Concepts

What Does It Mean to Have a Seeking Spirit?

This Q&A series addresses frequently asked questions by those who are interested in Nichiren Buddhism.

Teaneck, New Jersey. Photo: Kevin Miranda.


Q: What Does It Mean to Have a Seeking Spirit?

A: Just as a person with a strong desire to make money puts lots of effort into doing so, a deep desire to attain enlightenment motivates us to make many efforts in faith through our practice and study of Buddhism.

With money, we may attain happiness that lasts momentarily (relative happiness), but in striving to reveal our enlightenment, we gain a deep, abiding sense of fulfillment and joy (absolute happiness)— making it that much more rewarding to strive in faith. In Buddhism, a strong will to achieve enlightenment, or absolute happiness, through faith, practice and study, is referred to as a “seeking spirit” or “seeking mind.”

People generally view enlightenment as an endpoint of long and arduous Buddhist practice, which is not the case.

The Lotus Sutra expresses the principle of “seeking spirit” with the following phrase we recite during gongyo: “single-mindedly desiring to see the Buddha” (isshin yokken butsu) (see The Lotus Sutra and Its Opening and Closing Sutra, p. 271).

Does this mean desiring to physically see the Buddha? In the above phrase, the Chinese character ken, means “see.” In addition, ken also means “to reveal.” In this sense, it is important that we reveal the Buddha from within our lives by chanting Nam-myoho-renge-kyo and teaching others to do the same.

Because each person possesses the potential for limitless growth, having a seeking spirit also means resolving our doubts and deepening our understanding of Buddhism by continually studying the writings of Nichiren Daishonin and the three founding Soka Gakkai presidents. This is why we are also encouraged to ask questions and seek guidance from seniors in faith until we resolve our doubts. It is often difficult to continue having a seeking spirit or mind.

President Ikeda explains:

One of the fourteen slanders mentioned in Nichiren Daishonin’s writings is that of shallow, self-satisfied understanding. This does not merely mean possessing shallow knowledge; it indicates the condition of those who have lost their seeking minds and ceased to make efforts to deepen their understanding. This signifies backsliding in faith. (My Dear Friends in America, p. 53)

He points to the importance of having the humility to ask questions about Buddhist practice whether we have been practicing for 50 years or 50 days.

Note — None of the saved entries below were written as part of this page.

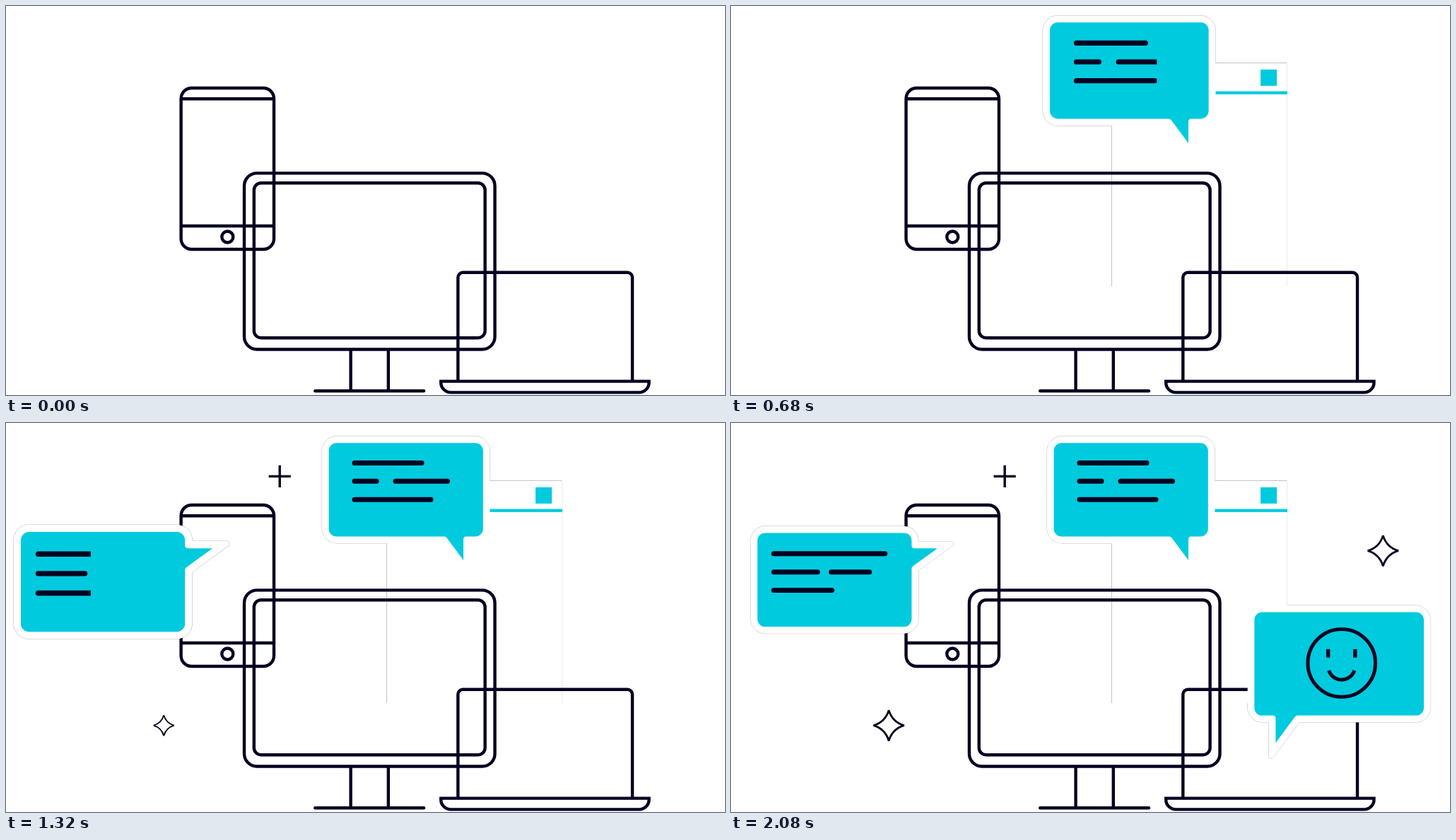
Animation, 1017 px wide and 550 px high, one loop 6680 ms. Source, as an HTML page with a canvas:

```html
<!DOCTYPE html>
<html lang="en">
<head>
<meta charset="utf-8">
<title>Devices and messages</title>
<style>
html, body { margin: 0; width: 100%; height: 100%; overflow: hidden; background: #fff; }
canvas { display: block; }
</style>
</head>
<body>
<canvas id="stage" width="1017" height="550"></canvas>
<script>
const W = 1017, H = 550, LOOP = 6680, STEP = 40;
const INK = '#050020', CYAN = '#00cade', EDGE = 'rgba(0,0,0,.27)';
const BOLD = 4.4, TEXT = 7, RIM = 9.6, PITCH = 25.9;
const PANEL = { x: 538, w: 249, h: 317, rest: 81, high: 69, floor: 396 };
const ctx = document.getElementById('stage').getContext('2d');

const clamp = u => Math.min(1, Math.max(0, u));
const ramp = (t, a, b) => clamp((t - a) / (b - a));
const smooth = u => u * u * (3 - 2 * u);
const easeOut = u => 1 - Math.pow(1 - u, 2.4);
const mix = (a, b, u) => a + (b - a) * u;

// Eases from `from` to `over`, then settles at `to`.
function overshoot(t, start, rise, fall, from, over, to) {
  const peak = start + rise;
  return t < peak ? mix(from, over, easeOut(ramp(t, start, peak)))
                  : mix(over, to, smooth(ramp(t, peak, peak + fall)));
}
const popBubble = (t, start) => overshoot(t, start, 240, 200, 0, 1.084, 1);
const popSpark = (t, start, over) => overshoot(t, start, 135, 120, 0, over, 1);

function pen(width, cap = 'butt', join = 'miter') {
  ctx.strokeStyle = INK;
  ctx.lineWidth = width;
  ctx.lineCap = cap;
  ctx.lineJoin = join;
}

function line(x1, y1, x2, y2) {
  ctx.beginPath();
  ctx.moveTo(x1, y1);
  ctx.lineTo(x2, y2);
  ctx.stroke();
}

function arc(x, y, r, from = 0, to = 2 * Math.PI) {
  ctx.beginPath();
  ctx.arc(x, y, r, from, to);
  ctx.stroke();
}

function box(x, y, w, h, r) {
  ctx.beginPath();
  ctx.roundRect(x, y, w, h, r);
  ctx.stroke();
}

function scaled(x, y, s, draw) {
  if (s <= 0) return;
  ctx.save();
  ctx.translate(x, y);
  ctx.scale(s, s);
  ctx.translate(-x, -y);
  draw();
  ctx.restore();
}

function drawPanel(top) {
  const { x, w, h, floor } = PANEL;
  ctx.save();
  ctx.beginPath();
  ctx.rect(0, 0, W, floor);
  ctx.clip();
  ctx.fillStyle = '#c4c4c4';
  ctx.fillRect(x, top, 1, h);
  ctx.fillRect(x, top, w, 1);
  ctx.fillStyle = '#ebebeb';
  ctx.fillRect(x + w - 1, top, 1, h);
  ctx.fillRect(x, top + h - 1, w, 1);
  ctx.fillStyle = CYAN;
  ctx.fillRect(x, top + 40.6, w, 4.3);
  ctx.fillRect(749, top + 9.9, 23, 23);
  ctx.restore();
}

function drawPhone(t) {
  const hop = 7 * smooth(ramp(t, 900, 1040)) * (1 - smooth(ramp(t, 1040, 1180)));
  const x = 247.6, w = 131.4, y = 116 - hop;
  pen(BOLD);
  box(x, y, w, 228, 15);
  for (const dy of [15.2, 195]) line(x, y + dy, x + w, y + dy);
  arc(x + w / 2, y + 210.5, 8);
}

function drawMonitor() {
  pen(BOLD);
  box(337, 236.4, 354.5, 249.1, 18);
  box(350.8, 250.2, 326.8, 219, 10);
  for (const x of [487.6, 540.8]) line(x, 485, x, 544);
  pen(BOLD, 'round');
  line(437.3, 544.2, 591, 544.2);
}

function drawLaptop() {
  const base = 530.6;
  pen(BOLD);
  ctx.beginPath();
  ctx.moveTo(639.3, base);
  ctx.arcTo(639.3, 376.8, 886, 376.8, 7);
  ctx.arcTo(886, 376.8, 886, base, 7);
  ctx.lineTo(886, base);
  ctx.stroke();
  box(615.2, base, 294.3, 15.8, [0, 0, 14, 14]);
}

// `root` is where the slanted side of the tail meets the box.
// Rows alternate dash and gap lengths.
const bubbles = [
  { start: 320, box: [456.6, 28.2, 674.8, 160.4], tip: [647, 194], root: 622,
    text: [489.5, 56.4], rows: [[102], [38, 20, 80.5], [115]] },
  { start: 1125, box: [37.4, 155.4, 255.5, 288.1], tip: [292, 177.2], root: 203.8, side: 'right',
    text: [57, 184.8], rows: [[164.3], [69, 12.3, 61], [89.2]] },
  { start: 1423, box: [740.3, 267.6, 980, 413.6], tip: [770.4, 452.3], root: 799,
    text: [0, 0], rows: [] }
];
const BODY_RADIUS = { box: 11, root: 4, tip: 0 };
const RIM_RADIUS = { box: 21, root: 1, tip: 3.5 };

function outline({ box: [l, t, r, b], tip: [x, y], root, side }) {
  const right = side === 'right';
  const tail = right ? [[r, y, 'root'], [x, y, 'tip'], [r, root, 'root']]
                     : [[x, b, 'root'], [x, y, 'tip'], [root, b, 'root']];
  if (!right && root > x) tail.reverse();
  const pts = [[l, t, 'box'], [r, t, 'box'], [r, b, 'box'], [l, b, 'box']];
  pts.splice(right ? 2 : 3, 0, ...tail);
  return pts;
}

// Moves every side of a clockwise polygon outward by d.
function grow(pts, d) {
  const n = pts.length;
  const normals = pts.map(([x, y], i) => {
    const [nx, ny] = pts[(i + 1) % n];
    const len = Math.hypot(nx - x, ny - y);
    return [(ny - y) / len, (x - nx) / len];
  });
  return pts.map(([x, y, kind], i) => {
    const [ax, ay] = normals[(i + n - 1) % n], [bx, by] = normals[i];
    const k = d / (1 + ax * bx + ay * by);
    return [x + k * (ax + bx), y + k * (ay + by), kind];
  });
}

function trace(pts, radius) {
  const n = pts.length, a = pts[0], z = pts[n - 1];
  ctx.beginPath();
  ctx.moveTo((a[0] + z[0]) / 2, (a[1] + z[1]) / 2);
  pts.forEach(([x, y, kind], i) => {
    const q = pts[(i + 1) % n];
    ctx.arcTo(x, y, q[0], q[1], radius[kind]);
  });
  ctx.closePath();
}

function drawText({ text: [x, y], rows, start }, t) {
  const widths = rows.map(row => row.reduce((a, b) => a + b, 0));
  ctx.beginPath();
  ctx.rect(0, 0, x + (Math.max(0, ...widths) + 1) * ramp(t, start, start + 440), H);
  ctx.clip();
  pen(TEXT, 'round');
  rows.forEach((row, i) => {
    let at = x;
    row.forEach((len, j) => {
      const ly = y + i * PITCH;
      if (j % 2 === 0) line(at + TEXT / 2, ly, at + len - TEXT / 2, ly);
      at += len;
    });
  });
}

function drawBubble(t, b, top) {
  const s = popBubble(t, b.start);
  const body = outline(b), rim = grow(body, RIM);
  // The rim's edge does not show over the white panel.
  ctx.save();
  ctx.beginPath();
  ctx.rect(0, 0, W, H);
  ctx.rect(PANEL.x, top, PANEL.w, Math.max(0, PANEL.floor - top));
  ctx.clip('evenodd');
  scaled(...b.tip, s, () => {
    trace(rim, RIM_RADIUS);
    ctx.strokeStyle = EDGE;
    ctx.lineWidth = 1;
    ctx.stroke();
  });
  ctx.restore();

  scaled(...b.tip, s, () => {
    trace(rim, RIM_RADIUS);
    ctx.fillStyle = '#fff';
    ctx.fill();
    trace(body, BODY_RADIUS);
    ctx.fillStyle = CYAN;
    ctx.fill();
    drawText(b, t);
  });
}

function drawSmile(t) {
  const x = 863.7, y = 339.4;
  scaled(x, y, overshoot(t, 1640, 160, 160, 0, 1.084, 1), () => {
    pen(5);
    arc(x, y, 47.8);
    arc(x, y + 4.6, 19, 0.32, Math.PI - 0.32);
    pen(5.4);
    for (const dx of [-19.1, 19.1]) line(x + dx, y - 19.6, x + dx, y - 7.8);
  });
}

function drawStar(x, y, s) {
  const r = 21.6, c = 5;
  scaled(x, y, s, () => {
    pen(2.8, 'butt', 'bevel');
    ctx.translate(x, y);
    ctx.beginPath();
    ctx.moveTo(r, 0);
    for (let i = 0; i < 4; i++) {
      ctx.quadraticCurveTo(c, c, 0, r);
      ctx.rotate(Math.PI / 2);
    }
    ctx.closePath();
    ctx.stroke();
  });
}

function drawPlus(t) {
  const x = 387.2, y = 75.4, r = 15.6;
  scaled(x, y, popSpark(t, 1060, 1.7), () => {
    pen(3.4);
    line(x - r, y, x + r, y);
    line(x, y - r, x, y + r);
  });
}

function draw(t) {
  const top = overshoot(t, 10, 310, 440, PANEL.floor + 1, PANEL.high, PANEL.rest);
  ctx.fillStyle = '#fff';
  ctx.fillRect(0, 0, W, H);
  drawPanel(top);
  drawPhone(t);
  drawMonitor();
  drawLaptop();
  for (const b of bubbles) drawBubble(t, b, top);
  drawSmile(t);
  drawPlus(t);
  drawStar(223.2, 427.7, popSpark(t, 1285, 1.3));
  drawStar(922.3, 180.7, popSpark(t, 1820, 1.3));
}

const begin = performance.now();
function tick() {
  const t = (performance.now() - begin) % LOOP;
  draw(Math.floor(t / STEP) * STEP);
  requestAnimationFrame(tick);
}
tick();
</script>
</body>
</html>
```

By having a seeking spirit, Nichiren assures us, we will accrue wonderful fortune and attain enlightenment. For example, he says: “Your asking a question about the Lotus Sutra is among the six difficult acts. This is a sure indication that, if you embrace the Lotus Sutra, you will become a Buddha in your present form” (“The One Essential Phrase,” The Writings of Nichiren Daishonin, vol. 1, p. 922). As we strive alongside our SGI friends to drive kosen-rufu forward with the spirit to seek Buddhism, we are guaranteed a life filled with ever-growing confidence and lasting joy.

 

(pp. 8)